**What you should do:** Output all records exactly.

**********

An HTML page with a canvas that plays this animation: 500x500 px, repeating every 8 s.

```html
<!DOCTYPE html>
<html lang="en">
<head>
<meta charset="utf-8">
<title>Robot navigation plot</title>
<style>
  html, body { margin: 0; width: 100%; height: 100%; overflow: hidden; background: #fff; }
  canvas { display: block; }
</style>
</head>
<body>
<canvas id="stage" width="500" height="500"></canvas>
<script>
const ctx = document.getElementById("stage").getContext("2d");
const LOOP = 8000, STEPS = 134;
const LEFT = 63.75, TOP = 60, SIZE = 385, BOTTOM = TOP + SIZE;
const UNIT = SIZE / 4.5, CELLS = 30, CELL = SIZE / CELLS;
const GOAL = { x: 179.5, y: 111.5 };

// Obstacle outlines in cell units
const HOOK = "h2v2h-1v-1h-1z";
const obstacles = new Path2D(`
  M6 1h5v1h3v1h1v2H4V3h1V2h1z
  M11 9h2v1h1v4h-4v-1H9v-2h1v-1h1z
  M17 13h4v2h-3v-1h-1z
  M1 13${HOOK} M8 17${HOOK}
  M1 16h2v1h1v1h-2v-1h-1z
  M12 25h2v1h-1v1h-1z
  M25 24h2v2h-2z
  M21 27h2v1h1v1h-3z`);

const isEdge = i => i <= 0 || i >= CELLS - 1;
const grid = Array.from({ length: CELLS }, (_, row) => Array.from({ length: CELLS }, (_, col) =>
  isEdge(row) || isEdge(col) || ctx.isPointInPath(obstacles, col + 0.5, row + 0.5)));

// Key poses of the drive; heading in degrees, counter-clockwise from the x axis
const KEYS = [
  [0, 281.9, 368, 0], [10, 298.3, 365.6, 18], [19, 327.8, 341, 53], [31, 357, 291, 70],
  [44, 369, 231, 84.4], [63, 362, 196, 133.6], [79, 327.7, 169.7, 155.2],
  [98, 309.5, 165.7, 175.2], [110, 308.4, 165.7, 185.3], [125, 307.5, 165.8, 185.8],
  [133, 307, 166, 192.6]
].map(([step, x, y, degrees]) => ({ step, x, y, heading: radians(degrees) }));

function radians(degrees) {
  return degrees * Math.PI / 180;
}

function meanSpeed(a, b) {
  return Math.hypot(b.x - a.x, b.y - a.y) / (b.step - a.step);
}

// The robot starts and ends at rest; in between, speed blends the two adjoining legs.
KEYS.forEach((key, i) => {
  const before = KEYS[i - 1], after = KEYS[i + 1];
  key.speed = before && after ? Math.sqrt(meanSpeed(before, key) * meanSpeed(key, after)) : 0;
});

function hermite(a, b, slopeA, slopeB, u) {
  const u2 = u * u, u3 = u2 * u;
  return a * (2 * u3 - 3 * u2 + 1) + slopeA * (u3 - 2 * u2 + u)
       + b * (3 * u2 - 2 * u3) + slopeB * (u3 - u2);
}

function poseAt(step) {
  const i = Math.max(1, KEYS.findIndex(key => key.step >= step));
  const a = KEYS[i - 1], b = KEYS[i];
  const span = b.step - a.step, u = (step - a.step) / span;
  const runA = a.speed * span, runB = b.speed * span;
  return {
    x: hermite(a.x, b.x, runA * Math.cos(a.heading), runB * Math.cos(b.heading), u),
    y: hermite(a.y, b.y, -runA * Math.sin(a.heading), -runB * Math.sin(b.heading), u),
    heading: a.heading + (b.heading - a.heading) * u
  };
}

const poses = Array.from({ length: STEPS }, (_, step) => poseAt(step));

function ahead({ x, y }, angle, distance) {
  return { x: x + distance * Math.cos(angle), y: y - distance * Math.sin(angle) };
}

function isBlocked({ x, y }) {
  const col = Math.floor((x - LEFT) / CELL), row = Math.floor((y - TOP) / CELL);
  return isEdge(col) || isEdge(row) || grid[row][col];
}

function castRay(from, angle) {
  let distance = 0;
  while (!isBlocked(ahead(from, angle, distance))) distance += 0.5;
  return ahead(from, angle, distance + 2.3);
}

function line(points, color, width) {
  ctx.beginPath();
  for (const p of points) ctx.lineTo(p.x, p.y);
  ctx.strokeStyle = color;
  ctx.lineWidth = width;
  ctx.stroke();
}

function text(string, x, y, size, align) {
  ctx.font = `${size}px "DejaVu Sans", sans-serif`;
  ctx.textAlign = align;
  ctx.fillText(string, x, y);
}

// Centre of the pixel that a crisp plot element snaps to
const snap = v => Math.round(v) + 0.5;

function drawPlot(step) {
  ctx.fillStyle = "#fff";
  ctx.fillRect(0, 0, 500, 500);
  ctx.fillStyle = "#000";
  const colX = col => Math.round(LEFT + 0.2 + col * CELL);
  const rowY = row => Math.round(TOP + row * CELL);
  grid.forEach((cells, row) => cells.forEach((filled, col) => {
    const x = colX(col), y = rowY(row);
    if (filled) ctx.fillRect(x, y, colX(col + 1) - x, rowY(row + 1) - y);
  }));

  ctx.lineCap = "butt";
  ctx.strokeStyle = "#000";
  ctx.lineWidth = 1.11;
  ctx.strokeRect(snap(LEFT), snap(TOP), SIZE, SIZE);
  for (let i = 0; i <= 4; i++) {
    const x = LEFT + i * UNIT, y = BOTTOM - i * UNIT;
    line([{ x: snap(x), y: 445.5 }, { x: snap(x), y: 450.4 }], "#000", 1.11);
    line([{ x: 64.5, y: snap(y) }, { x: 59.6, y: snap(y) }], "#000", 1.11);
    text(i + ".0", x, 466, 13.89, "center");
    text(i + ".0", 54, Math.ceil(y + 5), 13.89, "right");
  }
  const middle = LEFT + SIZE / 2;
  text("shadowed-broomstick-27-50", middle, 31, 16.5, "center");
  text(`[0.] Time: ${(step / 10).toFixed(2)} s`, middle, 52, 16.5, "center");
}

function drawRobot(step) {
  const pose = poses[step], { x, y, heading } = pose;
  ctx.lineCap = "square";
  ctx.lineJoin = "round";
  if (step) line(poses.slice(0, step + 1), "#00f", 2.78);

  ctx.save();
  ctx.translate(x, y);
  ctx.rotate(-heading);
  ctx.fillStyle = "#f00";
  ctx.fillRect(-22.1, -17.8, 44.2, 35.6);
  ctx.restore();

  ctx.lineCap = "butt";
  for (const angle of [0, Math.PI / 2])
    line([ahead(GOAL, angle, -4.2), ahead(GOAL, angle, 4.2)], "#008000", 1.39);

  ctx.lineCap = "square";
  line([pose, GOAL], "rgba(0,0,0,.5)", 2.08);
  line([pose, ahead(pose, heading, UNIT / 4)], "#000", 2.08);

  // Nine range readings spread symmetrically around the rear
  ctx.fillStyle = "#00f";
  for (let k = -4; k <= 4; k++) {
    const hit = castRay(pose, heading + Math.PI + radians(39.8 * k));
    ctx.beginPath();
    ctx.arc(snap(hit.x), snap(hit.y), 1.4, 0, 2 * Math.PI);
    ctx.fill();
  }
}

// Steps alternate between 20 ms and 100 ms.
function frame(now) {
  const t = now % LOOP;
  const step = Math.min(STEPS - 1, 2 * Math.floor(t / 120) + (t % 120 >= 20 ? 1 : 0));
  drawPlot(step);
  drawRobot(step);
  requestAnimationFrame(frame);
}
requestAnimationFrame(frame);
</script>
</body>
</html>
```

**********

**Response box:**
An HTML page with a canvas that plays this animation: 500x500 px, repeating every 8 s.

```html
<!DOCTYPE html>
<html lang="en">
<head>
<meta charset="utf-8">
<title>Robot navigation plot</title>
<style>
  html, body { margin: 0; width: 100%; height: 100%; overflow: hidden; background: #fff; }
  canvas { display: block; }
</style>
</head>
<body>
<canvas id="stage" width="500" height="500"></canvas>
<script>
const ctx = document.getElementById("stage").getContext("2d");
const LOOP = 8000, STEPS = 134;
const LEFT = 63.75, TOP = 60, SIZE = 385, BOTTOM = TOP + SIZE;
const UNIT = SIZE / 4.5, CELLS = 30, CELL = SIZE / CELLS;
const GOAL = { x: 179.5, y: 111.5 };

// Obstacle outlines in cell units
const HOOK = "h2v2h-1v-1h-1z";
const obstacles = new Path2D(`
  M6 1h5v1h3v1h1v2H4V3h1V2h1z
  M11 9h2v1h1v4h-4v-1H9v-2h1v-1h1z
  M17 13h4v2h-3v-1h-1z
  M1 13${HOOK} M8 17${HOOK}
  M1 16h2v1h1v1h-2v-1h-1z
  M12 25h2v1h-1v1h-1z
  M25 24h2v2h-2z
  M21 27h2v1h1v1h-3z`);

const isEdge = i => i <= 0 || i >= CELLS - 1;
const grid = Array.from({ length: CELLS }, (_, row) => Array.from({ length: CELLS }, (_, col) =>
  isEdge(row) || isEdge(col) || ctx.isPointInPath(obstacles, col + 0.5, row + 0.5)));

// Key poses of the drive; heading in degrees, counter-clockwise from the x axis
const KEYS = [
  [0, 281.9, 368, 0], [10, 298.3, 365.6, 18], [19, 327.8, 341, 53], [31, 357, 291, 70],
  [44, 369, 231, 84.4], [63, 362, 196, 133.6], [79, 327.7, 169.7, 155.2],
  [98, 309.5, 165.7, 175.2], [110, 308.4, 165.7, 185.3], [125, 307.5, 165.8, 185.8],
  [133, 307, 166, 192.6]
].map(([step, x, y, degrees]) => ({ step, x, y, heading: radians(degrees) }));

function radians(degrees) {
  return degrees * Math.PI / 180;
}

function meanSpeed(a, b) {
  return Math.hypot(b.x - a.x, b.y - a.y) / (b.step - a.step);
}

// The robot starts and ends at rest; in between, speed blends the two adjoining legs.
KEYS.forEach((key, i) => {
  const before = KEYS[i - 1], after = KEYS[i + 1];
  key.speed = before && after ? Math.sqrt(meanSpeed(before, key) * meanSpeed(key, after)) : 0;
});

function hermite(a, b, slopeA, slopeB, u) {
  const u2 = u * u, u3 = u2 * u;
  return a * (2 * u3 - 3 * u2 + 1) + slopeA * (u3 - 2 * u2 + u)
       + b * (3 * u2 - 2 * u3) + slopeB * (u3 - u2);
}

function poseAt(step) {
  const i = Math.max(1, KEYS.findIndex(key => key.step >= step));
  const a = KEYS[i - 1], b = KEYS[i];
  const span = b.step - a.step, u = (step - a.step) / span;
  const runA = a.speed * span, runB = b.speed * span;
  return {
    x: hermite(a.x, b.x, runA * Math.cos(a.heading), runB * Math.cos(b.heading), u),
    y: hermite(a.y, b.y, -runA * Math.sin(a.heading), -runB * Math.sin(b.heading), u),
    heading: a.heading + (b.heading - a.heading) * u
  };
}

const poses = Array.from({ length: STEPS }, (_, step) => poseAt(step));

function ahead({ x, y }, angle, distance) {
  return { x: x + distance * Math.cos(angle), y: y - distance * Math.sin(angle) };
}

function isBlocked({ x, y }) {
  const col = Math.floor((x - LEFT) / CELL), row = Math.floor((y - TOP) / CELL);
  return isEdge(col) || isEdge(row) || grid[row][col];
}

function castRay(from, angle) {
  let distance = 0;
  while (!isBlocked(ahead(from, angle, distance))) distance += 0.5;
  return ahead(from, angle, distance + 2.3);
}

function line(points, color, width) {
  ctx.beginPath();
  for (const p of points) ctx.lineTo(p.x, p.y);
  ctx.strokeStyle = color;
  ctx.lineWidth = width;
  ctx.stroke();
}

function text(string, x, y, size, align) {
  ctx.font = `${size}px "DejaVu Sans", sans-serif`;
  ctx.textAlign = align;
  ctx.fillText(string, x, y);
}

// Centre of the pixel that a crisp plot element snaps to
const snap = v => Math.round(v) + 0.5;

function drawPlot(step) {
  ctx.fillStyle = "#fff";
  ctx.fillRect(0, 0, 500, 500);
  ctx.fillStyle = "#000";
  const colX = col => Math.round(LEFT + 0.2 + col * CELL);
  const rowY = row => Math.round(TOP + row * CELL);
  grid.forEach((cells, row) => cells.forEach((filled, col) => {
    const x = colX(col), y = rowY(row);
    if (filled) ctx.fillRect(x, y, colX(col + 1) - x, rowY(row + 1) - y);
  }));

  ctx.lineCap = "butt";
  ctx.strokeStyle = "#000";
  ctx.lineWidth = 1.11;
  ctx.strokeRect(snap(LEFT), snap(TOP), SIZE, SIZE);
  for (let i = 0; i <= 4; i++) {
    const x = LEFT + i * UNIT, y = BOTTOM - i * UNIT;
    line([{ x: snap(x), y: 445.5 }, { x: snap(x), y: 450.4 }], "#000", 1.11);
    line([{ x: 64.5, y: snap(y) }, { x: 59.6, y: snap(y) }], "#000", 1.11);
    text(i + ".0", x, 466, 13.89, "center");
    text(i + ".0", 54, Math.ceil(y + 5), 13.89, "right");
  }
  const middle = LEFT + SIZE / 2;
  text("shadowed-broomstick-27-50", middle, 31, 16.5, "center");
  text(`[0.] Time: ${(step / 10).toFixed(2)} s`, middle, 52, 16.5, "center");
}

function drawRobot(step) {
  const pose = poses[step], { x, y, heading } = pose;
  ctx.lineCap = "square";
  ctx.lineJoin = "round";
  if (step) line(poses.slice(0, step + 1), "#00f", 2.78);

  ctx.save();
  ctx.translate(x, y);
  ctx.rotate(-heading);
  ctx.fillStyle = "#f00";
  ctx.fillRect(-22.1, -17.8, 44.2, 35.6);
  ctx.restore();

  ctx.lineCap = "butt";
  for (const angle of [0, Math.PI / 2])
    line([ahead(GOAL, angle, -4.2), ahead(GOAL, angle, 4.2)], "#008000", 1.39);

  ctx.lineCap = "square";
  line([pose, GOAL], "rgba(0,0,0,.5)", 2.08);
  line([pose, ahead(pose, heading, UNIT / 4)], "#000", 2.08);

  // Nine range readings spread symmetrically around the rear
  ctx.fillStyle = "#00f";
  for (let k = -4; k <= 4; k++) {
    const hit = castRay(pose, heading + Math.PI + radians(39.8 * k));
    ctx.beginPath();
    ctx.arc(snap(hit.x), snap(hit.y), 1.4, 0, 2 * Math.PI);
    ctx.fill();
  }
}

// Steps alternate between 20 ms and 100 ms.
function frame(now) {
  const t = now % LOOP;
  const step = Math.min(STEPS - 1, 2 * Math.floor(t / 120) + (t % 120 >= 20 ? 1 : 0));
  drawPlot(step);
  drawRobot(step);
  requestAnimationFrame(frame);
}
requestAnimationFrame(frame);
</script>
</body>
</html>
```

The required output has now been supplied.